After receiving the results of the hydraulic analysis, GWSD determined that the environmental concerns could be addressed concurrently with increasing the pipe size.  The Board of Directors decided to relocate the new pipeline into Mesa Rd.out of the wetland area and to abandon the existing 33-inch pipeline.  While this alternative was determined to be more costly, the environmental benefits are significant thus making this approach the overall best solution.

District Consultants are nearing the end of the design and permitting portion of the project.  The engineer’s estimate for the project is $9 million.

Mesa Road Pipeline Replacement Project Begins This Summer
Western Goleta and Isla Vista’s wastewater lines flow like tree branches from neighborhoods, commercial properties and through some of Goleta’s most prized open spaces. Eventually, these all feed into one major “trunk” pipeline, beginning near the intersection of Los Carneros and Mesa roads. This main line adjacent to Mesa Road flows to the District headquarters pump station. The wastewater is then pumped to the regional treatment plant, east of the Santa Barbara Airport terminal.

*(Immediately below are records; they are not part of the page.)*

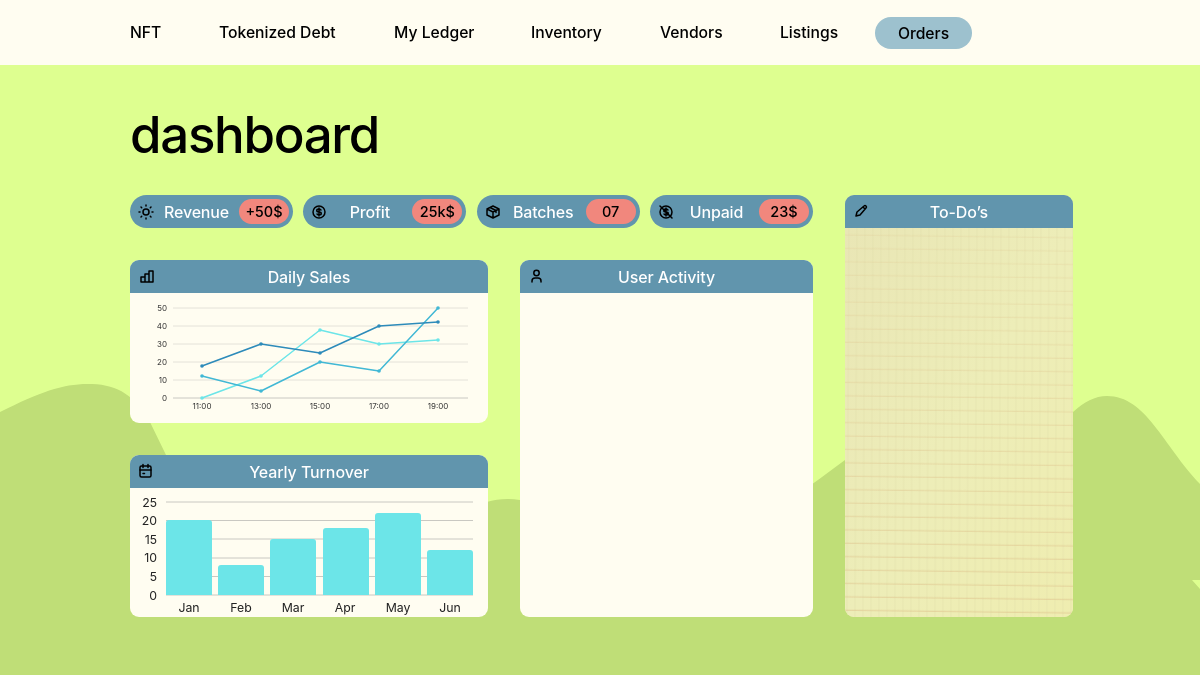
<!DOCTYPE html>
<html lang="en">
<head>
<meta charset="utf-8">
<title>Dashboard</title>
<style>
:root {
  --lime: #deff90;
  --hill: #bfde77;
  --cream: #fffdf1;
  --steel: #6195ad;
  --sky: #9dc1ce;
  --coral: #f1877d;
  --paper: #edecb6;
  --aqua: #6ce5e8;
  --teal: #41b8d5;
  --blue: #2d8bba;
  --ink: #000;
}
* { box-sizing: border-box; margin: 0; padding: 0; }
body { width: 1200px; height: 675px; overflow: hidden; }
.page {
  position: relative;
  width: 1200px;
  height: 675px;
  overflow: hidden;
  background: var(--lime);
  color: var(--ink);
  font: 500 16px/1 Inter, "Open Sans", sans-serif;
}
.hills { position: absolute; inset: 0; }
svg { display: block; }

.nav {
  position: relative;
  display: grid;
  grid-template-columns: 89px 175px 137px 129px 120px 95px 97px;
  align-items: center;
  height: 65px;
  padding: 0 0 0 130px;
  background: var(--cream);
}
.nav a { color: inherit; text-decoration: none; white-space: nowrap; font-size: 15.7px; }
.nav .current {
  height: 32px;
  line-height: 33px;
  border-radius: 16px;
  background: var(--sky);
  text-align: center;
}

.content { position: relative; padding: 43px 127px 0 130px; }
h1 {
  height: 87px;
  line-height: 54px;
  font-size: 51px;
  font-weight: 500;
  letter-spacing: -1.3px;
}
.board {
  display: grid;
  grid-template-columns: 358px 293px 228px;
  grid-template-rows: 33px 163px 162px;
  gap: 32px;
}
.stats {
  grid-column: 1 / 3;
  display: flex;
  justify-content: space-between;
}
.stat {
  display: flex;
  align-items: center;
  width: 163px;
  height: 33px;
  padding: 0 4px 0 8px;
  border-radius: 17px;
  background: var(--steel);
  color: #fff;
}
.stat h2 { flex: 1; font-size: 16px; font-weight: 500; text-align: center; letter-spacing: -.2px; }
.stat b {
  width: 50px;
  height: 25px;
  line-height: 26px;
  border-radius: 13px;
  background: var(--coral);
  color: var(--ink);
  font-size: 14.5px;
  font-weight: 500;
  text-align: center;
}
.icon {
  flex: none;
  width: 16px;
  height: 16px;
  fill: none;
  stroke: var(--ink);
  stroke-width: 1.5;
  stroke-linecap: round;
  stroke-linejoin: round;
}

.panel { border-radius: 9px; overflow: hidden; background: var(--cream); }
.panel header {
  position: relative;
  display: flex;
  align-items: center;
  justify-content: center;
  height: 33px;
  background: var(--steel);
  color: #fff;
}
.panel h2 { font-size: 16px; font-weight: 500; letter-spacing: -.1px; }
.panel .icon { position: absolute; left: 8px; top: 8px; }
.activity { grid-area: 2 / 2 / 4 / 3; }
.todos { grid-area: 1 / 3 / 4 / 4; background: var(--paper); }

.grid-lines { stroke: #e4e2d9; stroke-width: 1; }
.axis { stroke: #c9c8c2; }
.ticks { font-size: 8px; font-weight: 400; fill: #333; }
.ticks-large { font-size: 12.3px; font-weight: 400; fill: #222; }
.ends { text-anchor: end; }
.mids { text-anchor: middle; }
.series { fill: none; stroke-width: 1.5; stroke-linejoin: round; }
</style>
</head>
<body>
<div class="page">
  <svg class="hills" width="1200" height="675" viewBox="0 0 1200 675" aria-hidden="true">
    <path fill="var(--hill)" d="M0 412C42 391 65 383 92 384C119 385 134 396 149 420L166 455C205 540 290 570 390 550C445 538 462 499 508 499C560 500 595 545 660 545C740 544 790 500 845 460C930 505 1010 490 1073 412C1084 402 1095 396 1107 396C1146 396 1163 445 1200 484V580H1192L1200 589V675H0Z"/>
  </svg>

  <nav class="nav">
    <a href="#">NFT</a>
    <a href="#">Tokenized Debt</a>
    <a href="#">My Ledger</a>
    <a href="#">Inventory</a>
    <a href="#">Vendors</a>
    <a href="#">Listings</a>
    <a href="#" class="current">Orders</a>
  </nav>

  <main class="content">
    <h1>dashboard</h1>
    <div class="board">
      <div class="stats">
        <section class="stat">
          <svg class="icon" viewBox="0 0 16 16"><circle cx="8" cy="8" r="3"/><path d="M8 1v1M8 14v1M1 8h1M14 8h1M3 3l.7.7M12.3 12.3l.7.7M3 13l.7-.7M12.3 3.7L13 3"/></svg>
          <h2>Revenue</h2><b>+50$</b>
        </section>
        <section class="stat">
          <svg class="icon" viewBox="0 0 16 16"><circle cx="8" cy="8" r="6"/><path d="M10 6Q9 5 8 5C5 5 5 8 8 8S11 11 8 11Q7 11 6 10M8 4v8"/></svg>
          <h2>Profit</h2><b>25k$</b>
        </section>
        <section class="stat">
          <svg class="icon" viewBox="0 0 16 16"><path d="M8 2l6 3v6l-6 3-6-3V5ZM2 5l6 3 6-3M8 8v6M5 3.5l6 3v2"/></svg>
          <h2>Batches</h2><b>07</b>
        </section>
        <section class="stat">
          <svg class="icon" viewBox="0 0 16 16"><circle cx="8" cy="8" r="6"/><path d="M10 6Q9 5 8 5C5 5 5 8 8 8S11 11 8 11Q7 11 6 10M8 4v8M2 2l12 12"/></svg>
          <h2>Unpaid</h2><b>23$</b>
        </section>
      </div>

      <section class="panel todos">
        <header>
          <svg class="icon" viewBox="0 0 16 16"><path d="M3 13l1-4 7-6q1-1 2 0t0 2L7 12ZM10 4l2 2"/></svg>
          <h2>To-Do’s</h2>
        </header>
        <svg width="228" height="389" viewBox="0 0 228 389" role="img" aria-label="Sheet of yellowed squared notepaper">
          <defs>
            <linearGradient id="paper-tone" x2="1" y2="1">
              <stop stop-color="#e9e6b5"/>
              <stop offset=".5" stop-color="#ededb8"/>
              <stop offset="1" stop-color="#efedb0"/>
            </linearGradient>
            <linearGradient id="ruling-fade" x2="0" y2="1">
              <stop stop-color="#fff" stop-opacity=".35"/>
              <stop offset="1" stop-color="#fff"/>
            </linearGradient>
            <mask id="ruling-mask"><rect width="228" height="389" fill="url(#ruling-fade)"/></mask>
            <pattern id="rows" width="228" height="13.4" patternUnits="userSpaceOnUse" patternTransform="rotate(.7)">
              <path d="M0 7H228" stroke="#dfc58f"/>
            </pattern>
            <pattern id="columns" width="8" height="389" patternUnits="userSpaceOnUse" patternTransform="rotate(.3)">
              <path d="M4 0V389" stroke="#dcd9a4" stroke-width=".6"/>
            </pattern>
          </defs>
          <rect width="228" height="389" fill="url(#paper-tone)"/>
          <rect width="228" height="389" fill="url(#columns)" opacity=".6"/>
          <rect width="228" height="389" fill="url(#rows)" mask="url(#ruling-mask)" opacity=".75"/>
        </svg>
      </section>

      <section class="panel sales">
        <header>
          <svg class="icon" viewBox="0 0 16 16"><path d="M3 9h4v5H3ZM7 6h4v8H7ZM11 3h4v11h-4Z"/></svg>
          <h2>Daily Sales</h2>
        </header>
        <svg width="358" height="130" viewBox="0 0 358 130" role="img" aria-label="Line chart of sales from 11:00 to 19:00">
          <path class="grid-lines" d="M43 15H338M43 33H338M43 51H338M43 69H338M43 87H338"/>
          <path class="axis" d="M43 105H338"/>
          <g class="ticks ends">
            <text x="37" y="18">50</text><text x="37" y="36">40</text><text x="37" y="54">30</text>
            <text x="37" y="72">20</text><text x="37" y="90">10</text><text x="37" y="108">0</text>
          </g>
          <g class="ticks mids">
            <text x="72" y="116">11:00</text><text x="131" y="116">13:00</text><text x="190" y="116">15:00</text>
            <text x="249" y="116">17:00</text><text x="308" y="116">19:00</text>
          </g>
          <defs>
            <marker id="dot" viewBox="0 0 4 4" refX="2" refY="2" markerWidth="4" markerHeight="4" markerUnits="userSpaceOnUse"><circle cx="2" cy="2" r="1.8" fill="context-stroke"/></marker>
          </defs>
          <g class="series">
            <polyline stroke="var(--aqua)" points="72,105 131,83 190,37 249,51 308,47"/>
            <polyline stroke="var(--teal)" points="72,83 131,98 190,69 249,78 308,15"/>
            <polyline stroke="var(--blue)" points="72,73 131,51 190,60 249,33 308,29"/>
          </g>
          <g fill="var(--aqua)"><circle cx="72" cy="105" r="1.8"/><circle cx="131" cy="83" r="1.8"/><circle cx="190" cy="37" r="1.8"/><circle cx="249" cy="51" r="1.8"/><circle cx="308" cy="47" r="1.8"/></g>
          <g fill="var(--teal)"><circle cx="72" cy="83" r="1.8"/><circle cx="131" cy="98" r="1.8"/><circle cx="190" cy="69" r="1.8"/><circle cx="249" cy="78" r="1.8"/><circle cx="308" cy="15" r="1.8"/></g>
          <g fill="var(--blue)"><circle cx="72" cy="73" r="1.8"/><circle cx="131" cy="51" r="1.8"/><circle cx="190" cy="60" r="1.8"/><circle cx="249" cy="33" r="1.8"/><circle cx="308" cy="29" r="1.8"/></g>
        </svg>
      </section>

      <section class="panel activity">
        <header>
          <svg class="icon" viewBox="0 0 16 16"><circle cx="8.5" cy="5" r="2.7"/><path d="M4 14v-1q0-3 3-3h3q3 0 3 3v1"/></svg>
          <h2>User Activity</h2>
        </header>
      </section>

      <section class="panel turnover">
        <header>
          <svg class="icon" viewBox="0 0 16 16"><rect x="2" y="3" width="11" height="11" rx="1.5"/><path d="M2 7h11M5 1.5v3M10 1.5v3M5 10.5h1.5"/></svg>
          <h2>Yearly Turnover</h2>
        </header>
        <svg width="358" height="129" viewBox="0 0 358 129" role="img" aria-label="Bar chart of turnover from January to June">
          <path class="grid-lines axis" d="M36 14H343M36 32.5H343M36 51H343M36 70H343M36 88.5H343M36 107H343"/>
          <g class="ticks-large ends">
            <text x="27" y="19">25</text><text x="27" y="37">20</text><text x="27" y="56">15</text>
            <text x="27" y="74">10</text><text x="27" y="93">5</text><text x="27" y="112">0</text>
          </g>
          <g fill="var(--aqua)">
            <path d="M36 107V35q0-3 3-3h40q3 0 3 3v72Z"/>
            <path d="M88 107V80q0-3 3-3h40q3 0 3 3v27Z"/>
            <path d="M140 107V54q0-3 3-3h40q3 0 3 3v53Z"/>
            <path d="M193 107V43q0-3 3-3h40q3 0 3 3v64Z"/>
            <path d="M245 107V28q0-3 3-3h40q3 0 3 3v79Z"/>
            <path d="M297 107V65q0-3 3-3h40q3 0 3 3v42Z"/>
          </g>
          <g class="ticks-large mids">
            <text x="59" y="124">Jan</text><text x="111" y="124">Feb</text><text x="163" y="124">Mar</text>
            <text x="215" y="124">Apr</text><text x="268" y="124">May</text><text x="320" y="124">Jun</text>
          </g>
        </svg>
      </section>
    </div>
  </main>
</div>
</body>
</html>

In 2007, Goleta West completed a Wastewater Master Plan, which determined that the capacity of the “Mesa Trunk Sewer Line” should be increased to ensure that the system is sized to convey future peak
wet weather flows. A plan was then put into motion to replace the old 33-inch line with a 42-inch pipeline and to relocate it out of the wetlands and into Mesa Road

Construction begins this summer.
For years, the District has set aside funds for capital improvement projects like this one. The cost to replace the Mesa Trunk Sewer is estimated to be approximately $9 million, and it will be paid entirely from our reserve funds.


Pipeline Relocation = Wetlands Benefit
Currently, the existing line is located just south of Mesa Road in the East Storke Wetlands, an environmentally sensitive habitat located next to the Goleta Slough Ecological Reserve. In the past, community groups such as the Goleta Slough Management Committee have encouraged the District to relocate the trunk line out of this environmentally sensitive area. Agreeing, the District’s Board of Directors made the decision to abandon the old line and relocate the new larger pipeline out of the wetland area and underneath existing Mesa Rd. This relocation will also provide for improved maintenance access to the facilities. The Goleta Slough Management Committee has been consulted on this project. Founded in 1991, the Committee’s purpose is to work cooperatively with regulatory agencies, property owners and public interest groups to provide for a healthy Goleta Slough, considering the Slough’s ecosystem and recognizing a mixture of land uses. Pat Saley, the facilitator of the Slough committee says: “The Goleta Slough Management Committee has supported relocating sewer lines out of wetlands since our inception over 20 years ago. We see this as a win-win project for two reasons. First, access and maintenance of the sewer lines will be much easier once they are relocated outside the wetland. Second, the habitat will also benefit by eliminating sewer line maintenance work in the wetland.”

Using Modern Technology
Due to unstable soil conditions, a process called “microtunneling” will be used to install the new pipeline underneath the existing pavement of Mesa Road. The process is similar to installing a new sewer lateral from one’s home to a system main via trenchless technology. Simply put, there are two excavation points – at the beginning and the end of the line. The microtunneling machine is placed in the launch shaft (see Figure 1); the machine bores a subterranean tunnel thru the soil. Pipe segments are then lowered into the shaft and installed into the newly bored tunnel. The process continues until reaching the retrieval shaft.